Political analyst Karima Brown says while she is not denying people's self-identity as coloureds, media should refrain from racialising service delivery protests.
Several protests have flared up in parts of the country, including Ennerdale and Westbury in Gauteng.
While some protest organisers are demonstrating over what they say is the socio-economic exclusion of coloured people, Brown says the protests are a class problem.
When communities generally protest in South Africa, people say people in Thokoza are protesting... it gets reported as such. When communities in Westbury, Bontheuwel, Ennerdale protest then it is the coloured people are protesting.— Karima Brown, political analyst
I am not denying people's self-identification as coloureds because we can be coloured, we can be black, we can be African, we are many things because that is the reality of how oppression works in South Africa.— Karima Brown, political analyst
So a note to journalists, these communities have been rendered invisible...the people involved in these protests are genuine leaders who are gatvol of all politicians and they are organic consequences of willful neglect from the government. Stop racialising these communities, stop de-africanising these communities. When there is an uprising in Soweto, we don't say black Africans are unhappy about squatters on unoccupied land...— Karima Brown, political analyst
These are working class communities who want service delivery like their counterparts in Khayelitsha and Thokoza.— Karima Brown, political analyst
Brown says it is important for media to provide historical context to their coverage and that a more layered conversation needs to happen around the inequality that exists South Africa.
The community that identifies as coloured can be more than one thing, what they are simply not is un-African.— Karima Brown, political analyst
They have certain demands that reporters are not reporting on. They are calling for a summit on poverty.

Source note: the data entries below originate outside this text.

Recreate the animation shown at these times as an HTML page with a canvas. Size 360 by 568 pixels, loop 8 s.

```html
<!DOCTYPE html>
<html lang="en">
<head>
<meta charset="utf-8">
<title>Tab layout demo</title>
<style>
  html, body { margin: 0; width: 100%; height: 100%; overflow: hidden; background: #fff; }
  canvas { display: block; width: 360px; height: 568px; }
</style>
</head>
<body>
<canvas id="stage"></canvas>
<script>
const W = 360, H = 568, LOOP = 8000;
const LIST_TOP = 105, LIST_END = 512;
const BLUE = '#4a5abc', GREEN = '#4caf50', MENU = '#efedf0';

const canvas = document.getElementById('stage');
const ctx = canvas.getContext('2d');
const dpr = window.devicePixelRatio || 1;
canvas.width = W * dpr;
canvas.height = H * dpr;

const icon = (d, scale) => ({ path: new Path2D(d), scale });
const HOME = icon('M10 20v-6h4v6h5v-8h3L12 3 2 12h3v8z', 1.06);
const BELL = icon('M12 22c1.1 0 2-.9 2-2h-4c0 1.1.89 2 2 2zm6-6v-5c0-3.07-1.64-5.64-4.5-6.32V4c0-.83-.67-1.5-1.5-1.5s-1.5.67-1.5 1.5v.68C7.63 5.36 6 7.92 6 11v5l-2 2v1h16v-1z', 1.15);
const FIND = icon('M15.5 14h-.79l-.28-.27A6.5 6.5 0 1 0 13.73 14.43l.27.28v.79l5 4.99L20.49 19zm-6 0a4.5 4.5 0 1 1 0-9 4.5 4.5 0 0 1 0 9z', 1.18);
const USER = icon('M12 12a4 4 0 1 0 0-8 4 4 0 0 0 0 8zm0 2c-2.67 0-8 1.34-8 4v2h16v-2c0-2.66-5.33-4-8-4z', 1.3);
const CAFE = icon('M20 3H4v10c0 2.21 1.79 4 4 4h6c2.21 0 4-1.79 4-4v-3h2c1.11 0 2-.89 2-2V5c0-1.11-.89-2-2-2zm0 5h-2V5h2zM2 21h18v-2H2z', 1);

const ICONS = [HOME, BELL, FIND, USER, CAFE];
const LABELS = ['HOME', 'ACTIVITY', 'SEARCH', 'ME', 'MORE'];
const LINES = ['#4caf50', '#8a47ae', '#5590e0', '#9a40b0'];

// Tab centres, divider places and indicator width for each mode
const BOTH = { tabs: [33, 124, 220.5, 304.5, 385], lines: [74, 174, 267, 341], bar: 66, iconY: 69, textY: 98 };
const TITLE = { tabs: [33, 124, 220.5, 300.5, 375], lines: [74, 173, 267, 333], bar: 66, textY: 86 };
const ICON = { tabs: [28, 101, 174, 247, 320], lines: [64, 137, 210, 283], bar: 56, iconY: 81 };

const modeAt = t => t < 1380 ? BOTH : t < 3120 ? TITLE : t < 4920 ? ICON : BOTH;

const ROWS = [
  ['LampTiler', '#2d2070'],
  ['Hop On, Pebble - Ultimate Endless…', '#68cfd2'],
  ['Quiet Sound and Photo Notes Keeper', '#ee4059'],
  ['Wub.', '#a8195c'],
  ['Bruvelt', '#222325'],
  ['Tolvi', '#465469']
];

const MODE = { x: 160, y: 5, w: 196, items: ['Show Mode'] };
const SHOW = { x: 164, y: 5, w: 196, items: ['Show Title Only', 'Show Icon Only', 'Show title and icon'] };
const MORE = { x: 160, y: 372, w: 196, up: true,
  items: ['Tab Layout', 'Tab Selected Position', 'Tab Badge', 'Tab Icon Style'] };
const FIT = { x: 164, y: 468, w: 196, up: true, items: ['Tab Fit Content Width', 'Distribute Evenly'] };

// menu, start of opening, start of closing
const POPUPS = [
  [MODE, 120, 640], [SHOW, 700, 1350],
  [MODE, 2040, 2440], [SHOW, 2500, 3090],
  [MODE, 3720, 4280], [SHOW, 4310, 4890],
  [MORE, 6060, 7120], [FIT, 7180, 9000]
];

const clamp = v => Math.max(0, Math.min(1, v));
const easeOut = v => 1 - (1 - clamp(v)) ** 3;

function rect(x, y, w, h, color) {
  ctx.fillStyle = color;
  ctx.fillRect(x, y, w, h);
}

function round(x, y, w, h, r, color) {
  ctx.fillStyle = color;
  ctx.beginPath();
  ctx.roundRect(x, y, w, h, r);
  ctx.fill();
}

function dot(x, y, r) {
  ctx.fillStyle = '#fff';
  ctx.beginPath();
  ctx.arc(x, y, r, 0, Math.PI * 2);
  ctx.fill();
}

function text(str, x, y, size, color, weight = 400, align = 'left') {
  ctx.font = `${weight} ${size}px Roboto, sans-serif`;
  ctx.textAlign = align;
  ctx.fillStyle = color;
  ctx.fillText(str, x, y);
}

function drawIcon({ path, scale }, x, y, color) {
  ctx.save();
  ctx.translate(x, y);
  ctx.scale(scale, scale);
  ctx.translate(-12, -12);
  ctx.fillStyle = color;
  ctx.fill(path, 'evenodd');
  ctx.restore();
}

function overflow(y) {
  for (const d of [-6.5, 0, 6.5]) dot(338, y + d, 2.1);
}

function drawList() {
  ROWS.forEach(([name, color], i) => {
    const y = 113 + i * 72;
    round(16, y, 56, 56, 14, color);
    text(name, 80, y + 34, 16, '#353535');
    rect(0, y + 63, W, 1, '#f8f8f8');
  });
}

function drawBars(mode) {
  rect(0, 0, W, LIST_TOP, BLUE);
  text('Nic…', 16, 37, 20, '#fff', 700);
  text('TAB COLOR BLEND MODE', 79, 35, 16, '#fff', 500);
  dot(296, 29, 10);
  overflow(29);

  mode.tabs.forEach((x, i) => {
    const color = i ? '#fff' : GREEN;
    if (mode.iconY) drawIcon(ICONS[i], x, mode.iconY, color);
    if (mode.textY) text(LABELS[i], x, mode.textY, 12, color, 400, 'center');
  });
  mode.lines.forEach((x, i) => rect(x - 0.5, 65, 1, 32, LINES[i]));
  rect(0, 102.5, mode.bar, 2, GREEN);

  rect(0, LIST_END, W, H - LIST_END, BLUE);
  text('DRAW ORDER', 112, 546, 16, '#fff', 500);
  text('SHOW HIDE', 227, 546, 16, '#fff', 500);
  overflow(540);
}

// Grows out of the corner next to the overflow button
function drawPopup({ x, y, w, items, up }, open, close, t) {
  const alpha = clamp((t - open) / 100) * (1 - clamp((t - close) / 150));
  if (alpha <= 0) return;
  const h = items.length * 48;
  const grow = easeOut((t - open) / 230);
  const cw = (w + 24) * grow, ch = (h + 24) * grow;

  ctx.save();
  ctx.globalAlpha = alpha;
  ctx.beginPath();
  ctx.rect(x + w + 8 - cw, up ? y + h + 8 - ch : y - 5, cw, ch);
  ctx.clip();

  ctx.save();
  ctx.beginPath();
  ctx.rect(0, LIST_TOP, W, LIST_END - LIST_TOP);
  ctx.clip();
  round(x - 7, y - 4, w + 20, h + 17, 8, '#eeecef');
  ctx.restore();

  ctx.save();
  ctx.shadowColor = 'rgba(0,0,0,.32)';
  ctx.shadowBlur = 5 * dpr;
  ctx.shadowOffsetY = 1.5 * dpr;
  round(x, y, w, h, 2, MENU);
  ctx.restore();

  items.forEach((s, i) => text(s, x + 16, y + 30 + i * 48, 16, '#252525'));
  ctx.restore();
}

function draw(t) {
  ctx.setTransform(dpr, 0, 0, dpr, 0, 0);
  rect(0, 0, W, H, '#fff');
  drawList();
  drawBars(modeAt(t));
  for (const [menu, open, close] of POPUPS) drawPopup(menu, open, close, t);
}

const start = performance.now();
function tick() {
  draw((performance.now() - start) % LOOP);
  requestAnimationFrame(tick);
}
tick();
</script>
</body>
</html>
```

They are calling on a working class summit to deal with issues that face the community.— Karima Brown, political analyst
Click on the link below to hear more from Brown....